-- WHAT YOU WILL DO --
Every line below that contains the word "return" must be copied.

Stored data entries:
┌──

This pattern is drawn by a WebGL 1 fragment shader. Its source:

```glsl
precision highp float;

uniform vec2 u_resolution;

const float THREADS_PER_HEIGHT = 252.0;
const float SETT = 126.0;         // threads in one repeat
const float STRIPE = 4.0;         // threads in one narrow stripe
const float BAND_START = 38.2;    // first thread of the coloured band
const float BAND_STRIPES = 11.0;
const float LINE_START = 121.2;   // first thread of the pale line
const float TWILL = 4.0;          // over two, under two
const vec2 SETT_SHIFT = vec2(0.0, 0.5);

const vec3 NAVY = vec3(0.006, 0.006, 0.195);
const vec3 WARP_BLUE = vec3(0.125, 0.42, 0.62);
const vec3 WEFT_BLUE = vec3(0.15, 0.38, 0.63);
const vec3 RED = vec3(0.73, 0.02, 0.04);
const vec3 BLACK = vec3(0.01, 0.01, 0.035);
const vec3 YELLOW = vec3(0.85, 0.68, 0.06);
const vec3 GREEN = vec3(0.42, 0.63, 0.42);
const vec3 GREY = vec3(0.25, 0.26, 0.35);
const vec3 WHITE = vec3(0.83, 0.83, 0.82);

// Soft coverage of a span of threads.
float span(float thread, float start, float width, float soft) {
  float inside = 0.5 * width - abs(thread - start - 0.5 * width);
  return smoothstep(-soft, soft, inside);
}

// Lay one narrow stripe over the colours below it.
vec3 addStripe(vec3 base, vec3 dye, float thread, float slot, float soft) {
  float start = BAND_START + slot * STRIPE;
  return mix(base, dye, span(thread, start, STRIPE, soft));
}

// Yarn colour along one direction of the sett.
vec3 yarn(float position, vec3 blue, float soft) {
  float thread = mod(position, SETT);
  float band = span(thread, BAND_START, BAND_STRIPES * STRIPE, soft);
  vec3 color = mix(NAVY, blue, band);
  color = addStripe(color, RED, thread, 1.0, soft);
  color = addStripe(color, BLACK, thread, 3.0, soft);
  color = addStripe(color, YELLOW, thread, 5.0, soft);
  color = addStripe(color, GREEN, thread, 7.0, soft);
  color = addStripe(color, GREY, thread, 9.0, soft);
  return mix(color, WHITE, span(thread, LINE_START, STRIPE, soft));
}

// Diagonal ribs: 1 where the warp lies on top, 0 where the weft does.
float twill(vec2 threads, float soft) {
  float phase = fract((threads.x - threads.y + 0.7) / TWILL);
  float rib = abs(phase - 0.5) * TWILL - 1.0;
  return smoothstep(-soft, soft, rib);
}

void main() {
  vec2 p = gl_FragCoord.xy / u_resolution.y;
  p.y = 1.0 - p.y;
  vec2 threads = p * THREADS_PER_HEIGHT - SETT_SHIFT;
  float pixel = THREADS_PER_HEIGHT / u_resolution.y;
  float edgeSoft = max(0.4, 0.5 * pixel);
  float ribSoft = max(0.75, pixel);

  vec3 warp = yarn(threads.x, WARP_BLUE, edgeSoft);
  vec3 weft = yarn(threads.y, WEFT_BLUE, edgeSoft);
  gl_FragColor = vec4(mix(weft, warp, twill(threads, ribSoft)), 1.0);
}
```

└──

-- TASK RESPONSE --
  return smoothstep(-soft, soft, inside);
  return mix(base, dye, span(thread, start, STRIPE, soft));
  return mix(color, WHITE, span(thread, LINE_START, STRIPE, soft));
  return smoothstep(-soft, soft, rib);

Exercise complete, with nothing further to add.